Your question is not clear in a way there are two different Graph Clustering problems. One is having a dataset of different graphs and you would like to cluster similar graphs (in this case each object is a graph), and the other when you have a graph (e.g. a social network) and you would like to group similar nodes inside that graph (here each object is a node).

**The first problem** needs Graph Embedding which is to transfer graphs into a n-dimensional manifold and from there on, you have a classical clustering problem. For this case have a look at what Horst Bunke has done.

A more simplified approach would be feature extraction from networks and apply classical clustering methods. These features are statistical and topological network measures such as Clustering Coefficient, Assortativity Index, Average Shortest Path Length, Density, Diameter, Average Centrality, etc. This approach is more about the characteristics of real-world networks e.g. biological networks or social networks as it takes into account those characteristics which determine the real-world phenomena.

**The second problem** is usually called Community Detection in literature. There are several method for doing that based on Modularity Score, Information Theory, Topological Structure or Spectral Graph Theory.

I added my answer but I'm still not sure about what you mean by "multiple networks". If you give an explanation I can refine my answer. – Kasra Manshaei – 2017-04-07T08:42:05.087

By multiple networks i mean, each person has their own network and I wish to cluster these networks together. Thank you for your answer below. – Harpal – 2017-04-07T10:26:36.423

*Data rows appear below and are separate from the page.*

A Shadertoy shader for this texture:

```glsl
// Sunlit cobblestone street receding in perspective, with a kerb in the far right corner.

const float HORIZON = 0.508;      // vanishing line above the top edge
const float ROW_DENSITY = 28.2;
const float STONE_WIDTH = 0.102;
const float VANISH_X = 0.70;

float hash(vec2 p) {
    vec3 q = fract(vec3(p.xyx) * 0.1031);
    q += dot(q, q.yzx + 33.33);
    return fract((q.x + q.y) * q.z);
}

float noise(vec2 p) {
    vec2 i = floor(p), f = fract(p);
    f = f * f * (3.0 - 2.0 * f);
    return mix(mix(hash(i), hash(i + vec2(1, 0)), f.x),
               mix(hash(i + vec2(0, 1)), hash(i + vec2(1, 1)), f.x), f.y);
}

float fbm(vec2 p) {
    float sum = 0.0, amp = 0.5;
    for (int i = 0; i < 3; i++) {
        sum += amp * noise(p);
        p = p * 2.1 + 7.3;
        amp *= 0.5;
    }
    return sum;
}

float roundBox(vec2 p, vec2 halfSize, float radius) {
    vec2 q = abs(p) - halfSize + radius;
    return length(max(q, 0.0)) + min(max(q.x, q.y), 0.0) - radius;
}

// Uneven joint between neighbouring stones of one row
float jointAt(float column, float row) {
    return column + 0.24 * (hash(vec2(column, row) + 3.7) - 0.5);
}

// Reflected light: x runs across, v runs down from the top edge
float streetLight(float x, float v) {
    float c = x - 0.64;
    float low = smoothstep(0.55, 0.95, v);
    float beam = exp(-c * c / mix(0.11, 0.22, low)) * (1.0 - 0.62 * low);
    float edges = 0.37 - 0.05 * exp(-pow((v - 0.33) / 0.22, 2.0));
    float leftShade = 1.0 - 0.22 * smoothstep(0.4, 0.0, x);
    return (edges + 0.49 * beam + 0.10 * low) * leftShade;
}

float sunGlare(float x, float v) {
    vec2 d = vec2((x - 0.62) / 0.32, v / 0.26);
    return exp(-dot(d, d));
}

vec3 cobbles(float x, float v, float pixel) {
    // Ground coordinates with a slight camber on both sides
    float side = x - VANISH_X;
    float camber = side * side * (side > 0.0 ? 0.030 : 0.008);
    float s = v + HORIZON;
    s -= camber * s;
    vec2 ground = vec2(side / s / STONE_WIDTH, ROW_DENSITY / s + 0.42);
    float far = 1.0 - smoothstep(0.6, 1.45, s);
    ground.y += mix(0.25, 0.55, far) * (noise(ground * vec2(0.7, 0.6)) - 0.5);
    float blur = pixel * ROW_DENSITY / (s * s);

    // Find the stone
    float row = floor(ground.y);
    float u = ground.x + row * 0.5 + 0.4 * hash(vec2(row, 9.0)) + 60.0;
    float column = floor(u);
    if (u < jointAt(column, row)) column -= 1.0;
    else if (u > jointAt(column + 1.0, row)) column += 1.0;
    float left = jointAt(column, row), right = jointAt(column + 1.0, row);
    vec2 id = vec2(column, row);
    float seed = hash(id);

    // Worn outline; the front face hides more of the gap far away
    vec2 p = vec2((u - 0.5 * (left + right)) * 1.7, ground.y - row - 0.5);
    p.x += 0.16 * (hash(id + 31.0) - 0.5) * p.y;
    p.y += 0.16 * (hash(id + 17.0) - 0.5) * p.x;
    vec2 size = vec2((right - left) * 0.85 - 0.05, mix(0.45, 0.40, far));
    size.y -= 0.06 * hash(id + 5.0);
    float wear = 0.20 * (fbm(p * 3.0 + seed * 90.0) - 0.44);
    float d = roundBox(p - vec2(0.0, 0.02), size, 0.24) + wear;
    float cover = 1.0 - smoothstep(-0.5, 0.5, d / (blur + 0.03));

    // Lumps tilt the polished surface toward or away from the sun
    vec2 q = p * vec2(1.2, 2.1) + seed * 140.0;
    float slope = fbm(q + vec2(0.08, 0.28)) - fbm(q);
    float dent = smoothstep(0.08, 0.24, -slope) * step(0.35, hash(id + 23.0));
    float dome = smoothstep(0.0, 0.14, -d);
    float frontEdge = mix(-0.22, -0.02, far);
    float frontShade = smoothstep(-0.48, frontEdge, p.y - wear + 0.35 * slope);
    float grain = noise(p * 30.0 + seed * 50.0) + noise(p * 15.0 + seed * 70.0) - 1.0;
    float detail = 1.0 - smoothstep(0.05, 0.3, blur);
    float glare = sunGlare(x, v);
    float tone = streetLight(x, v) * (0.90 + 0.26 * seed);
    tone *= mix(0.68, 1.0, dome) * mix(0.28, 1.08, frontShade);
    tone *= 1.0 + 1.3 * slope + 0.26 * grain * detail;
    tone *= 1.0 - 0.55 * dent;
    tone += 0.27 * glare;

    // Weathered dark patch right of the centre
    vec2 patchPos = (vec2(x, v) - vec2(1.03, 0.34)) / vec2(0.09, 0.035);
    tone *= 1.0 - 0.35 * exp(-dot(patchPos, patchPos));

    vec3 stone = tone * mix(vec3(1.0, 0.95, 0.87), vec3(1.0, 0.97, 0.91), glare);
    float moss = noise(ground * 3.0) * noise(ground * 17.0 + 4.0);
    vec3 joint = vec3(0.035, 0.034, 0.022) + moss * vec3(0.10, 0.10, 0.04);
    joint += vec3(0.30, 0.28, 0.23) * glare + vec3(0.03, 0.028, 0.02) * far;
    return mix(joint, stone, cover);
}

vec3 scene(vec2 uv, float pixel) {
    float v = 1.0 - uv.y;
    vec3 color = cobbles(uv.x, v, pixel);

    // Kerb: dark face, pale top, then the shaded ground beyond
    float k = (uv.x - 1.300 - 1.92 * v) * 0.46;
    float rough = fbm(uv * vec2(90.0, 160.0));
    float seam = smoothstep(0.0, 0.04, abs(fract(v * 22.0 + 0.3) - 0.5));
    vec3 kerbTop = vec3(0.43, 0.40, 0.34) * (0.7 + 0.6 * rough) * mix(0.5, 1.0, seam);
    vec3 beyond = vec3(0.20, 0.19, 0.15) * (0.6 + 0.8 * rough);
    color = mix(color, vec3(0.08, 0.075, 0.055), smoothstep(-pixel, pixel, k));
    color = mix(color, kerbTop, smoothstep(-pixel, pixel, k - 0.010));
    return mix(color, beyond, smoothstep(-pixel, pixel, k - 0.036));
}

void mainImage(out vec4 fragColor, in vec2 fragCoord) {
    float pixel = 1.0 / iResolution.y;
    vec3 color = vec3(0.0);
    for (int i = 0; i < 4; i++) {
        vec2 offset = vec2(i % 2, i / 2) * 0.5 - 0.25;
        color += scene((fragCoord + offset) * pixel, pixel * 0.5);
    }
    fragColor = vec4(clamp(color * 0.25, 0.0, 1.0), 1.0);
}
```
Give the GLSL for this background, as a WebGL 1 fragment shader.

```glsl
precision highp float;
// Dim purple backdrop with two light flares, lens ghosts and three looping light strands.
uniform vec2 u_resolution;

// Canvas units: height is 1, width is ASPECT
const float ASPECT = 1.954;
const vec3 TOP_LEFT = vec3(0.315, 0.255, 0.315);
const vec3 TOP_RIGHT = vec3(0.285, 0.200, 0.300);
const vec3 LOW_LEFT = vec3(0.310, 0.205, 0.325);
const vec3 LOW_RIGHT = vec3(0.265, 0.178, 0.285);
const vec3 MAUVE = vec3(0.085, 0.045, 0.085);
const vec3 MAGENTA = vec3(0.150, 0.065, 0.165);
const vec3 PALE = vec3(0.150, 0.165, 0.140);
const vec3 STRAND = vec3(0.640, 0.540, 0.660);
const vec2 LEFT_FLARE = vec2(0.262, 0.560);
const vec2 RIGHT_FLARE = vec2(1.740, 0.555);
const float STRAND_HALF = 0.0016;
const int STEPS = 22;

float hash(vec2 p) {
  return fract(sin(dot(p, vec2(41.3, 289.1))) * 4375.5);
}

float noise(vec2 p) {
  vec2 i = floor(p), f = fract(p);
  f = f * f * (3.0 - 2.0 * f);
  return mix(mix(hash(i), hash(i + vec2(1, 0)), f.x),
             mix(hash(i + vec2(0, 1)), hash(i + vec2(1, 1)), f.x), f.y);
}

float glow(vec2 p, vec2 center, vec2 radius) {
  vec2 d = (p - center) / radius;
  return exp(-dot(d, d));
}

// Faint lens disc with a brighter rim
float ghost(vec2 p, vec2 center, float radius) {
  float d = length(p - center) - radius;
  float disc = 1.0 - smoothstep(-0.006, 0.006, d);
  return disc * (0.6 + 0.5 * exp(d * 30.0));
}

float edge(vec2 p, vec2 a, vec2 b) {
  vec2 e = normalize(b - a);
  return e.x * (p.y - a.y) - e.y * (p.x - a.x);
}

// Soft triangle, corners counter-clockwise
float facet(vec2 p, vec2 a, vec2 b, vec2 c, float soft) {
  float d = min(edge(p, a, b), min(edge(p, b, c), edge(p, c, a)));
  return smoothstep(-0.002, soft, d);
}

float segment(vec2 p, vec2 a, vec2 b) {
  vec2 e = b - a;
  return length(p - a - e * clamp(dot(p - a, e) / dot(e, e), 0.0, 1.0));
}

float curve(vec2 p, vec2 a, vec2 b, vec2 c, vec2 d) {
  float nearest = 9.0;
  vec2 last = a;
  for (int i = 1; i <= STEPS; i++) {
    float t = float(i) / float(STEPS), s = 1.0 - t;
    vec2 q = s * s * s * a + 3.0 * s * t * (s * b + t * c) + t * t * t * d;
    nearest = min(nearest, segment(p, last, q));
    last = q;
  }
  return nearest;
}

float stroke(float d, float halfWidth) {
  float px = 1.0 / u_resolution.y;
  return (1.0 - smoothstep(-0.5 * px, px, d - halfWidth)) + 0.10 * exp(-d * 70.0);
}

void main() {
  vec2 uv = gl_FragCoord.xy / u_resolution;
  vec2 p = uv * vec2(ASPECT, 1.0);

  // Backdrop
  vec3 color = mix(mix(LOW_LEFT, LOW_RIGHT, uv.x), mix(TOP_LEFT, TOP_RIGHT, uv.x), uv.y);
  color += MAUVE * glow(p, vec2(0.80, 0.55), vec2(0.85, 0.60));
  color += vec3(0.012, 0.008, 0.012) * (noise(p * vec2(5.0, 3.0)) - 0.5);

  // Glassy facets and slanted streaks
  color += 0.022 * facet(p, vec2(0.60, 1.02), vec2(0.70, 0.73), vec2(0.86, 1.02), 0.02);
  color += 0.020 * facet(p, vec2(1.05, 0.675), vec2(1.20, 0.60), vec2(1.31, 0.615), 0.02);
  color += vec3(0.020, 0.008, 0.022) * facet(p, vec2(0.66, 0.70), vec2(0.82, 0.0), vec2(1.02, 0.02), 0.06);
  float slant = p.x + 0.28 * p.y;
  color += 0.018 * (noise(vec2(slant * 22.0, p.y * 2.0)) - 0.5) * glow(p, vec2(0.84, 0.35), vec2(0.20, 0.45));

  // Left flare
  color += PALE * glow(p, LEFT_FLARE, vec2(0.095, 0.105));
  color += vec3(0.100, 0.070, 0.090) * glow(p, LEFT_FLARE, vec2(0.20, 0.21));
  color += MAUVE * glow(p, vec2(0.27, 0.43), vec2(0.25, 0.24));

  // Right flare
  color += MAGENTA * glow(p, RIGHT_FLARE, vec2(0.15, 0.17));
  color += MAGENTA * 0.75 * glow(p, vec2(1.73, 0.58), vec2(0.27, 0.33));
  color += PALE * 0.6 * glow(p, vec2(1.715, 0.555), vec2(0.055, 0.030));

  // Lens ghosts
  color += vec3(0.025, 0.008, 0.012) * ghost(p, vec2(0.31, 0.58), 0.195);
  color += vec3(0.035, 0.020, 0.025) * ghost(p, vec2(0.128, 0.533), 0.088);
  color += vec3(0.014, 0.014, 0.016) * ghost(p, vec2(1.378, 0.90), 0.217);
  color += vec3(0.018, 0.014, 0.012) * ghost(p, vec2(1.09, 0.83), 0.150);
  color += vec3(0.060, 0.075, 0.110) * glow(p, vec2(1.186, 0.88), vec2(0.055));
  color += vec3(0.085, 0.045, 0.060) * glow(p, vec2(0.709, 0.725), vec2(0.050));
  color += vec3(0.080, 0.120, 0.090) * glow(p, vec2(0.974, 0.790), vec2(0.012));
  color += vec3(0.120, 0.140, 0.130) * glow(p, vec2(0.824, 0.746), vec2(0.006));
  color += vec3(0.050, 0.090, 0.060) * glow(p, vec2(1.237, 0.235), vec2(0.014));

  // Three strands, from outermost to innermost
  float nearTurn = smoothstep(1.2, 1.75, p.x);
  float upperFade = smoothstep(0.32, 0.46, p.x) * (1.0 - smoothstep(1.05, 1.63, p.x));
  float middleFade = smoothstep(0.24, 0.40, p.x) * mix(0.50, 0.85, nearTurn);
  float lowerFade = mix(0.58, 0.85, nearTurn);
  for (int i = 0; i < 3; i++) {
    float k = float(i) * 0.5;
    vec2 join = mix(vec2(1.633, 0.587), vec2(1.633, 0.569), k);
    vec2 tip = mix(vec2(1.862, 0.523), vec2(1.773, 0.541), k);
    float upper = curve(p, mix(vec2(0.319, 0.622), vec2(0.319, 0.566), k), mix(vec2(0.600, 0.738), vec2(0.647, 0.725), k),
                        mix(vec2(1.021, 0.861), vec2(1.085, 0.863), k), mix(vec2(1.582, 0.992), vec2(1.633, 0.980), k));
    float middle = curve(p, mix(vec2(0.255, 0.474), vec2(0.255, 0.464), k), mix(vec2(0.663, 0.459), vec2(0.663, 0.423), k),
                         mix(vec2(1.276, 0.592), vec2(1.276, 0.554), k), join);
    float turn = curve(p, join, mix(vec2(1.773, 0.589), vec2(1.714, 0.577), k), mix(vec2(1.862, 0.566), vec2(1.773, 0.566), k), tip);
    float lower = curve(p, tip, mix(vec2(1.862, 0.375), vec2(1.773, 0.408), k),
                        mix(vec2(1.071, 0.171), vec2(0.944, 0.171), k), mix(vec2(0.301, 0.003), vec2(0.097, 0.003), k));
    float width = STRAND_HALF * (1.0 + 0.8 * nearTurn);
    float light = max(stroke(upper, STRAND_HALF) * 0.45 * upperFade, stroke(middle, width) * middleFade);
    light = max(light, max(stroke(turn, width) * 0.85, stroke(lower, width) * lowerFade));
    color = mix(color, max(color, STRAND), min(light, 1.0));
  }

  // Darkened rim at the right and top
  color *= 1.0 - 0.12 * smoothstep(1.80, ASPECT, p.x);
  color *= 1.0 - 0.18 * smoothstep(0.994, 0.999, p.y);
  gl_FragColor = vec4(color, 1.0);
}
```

whenshould networks be 'grouped'? Currently, your question allows random grouping. – Has QUIT--Anony-Mousse – 2017-04-07T12:44:28.703So your problem is Community Detection. You can check the links I provided and see implementations e.g. in NetworkX Python library. – Kasra Manshaei – 2017-04-10T18:03:41.060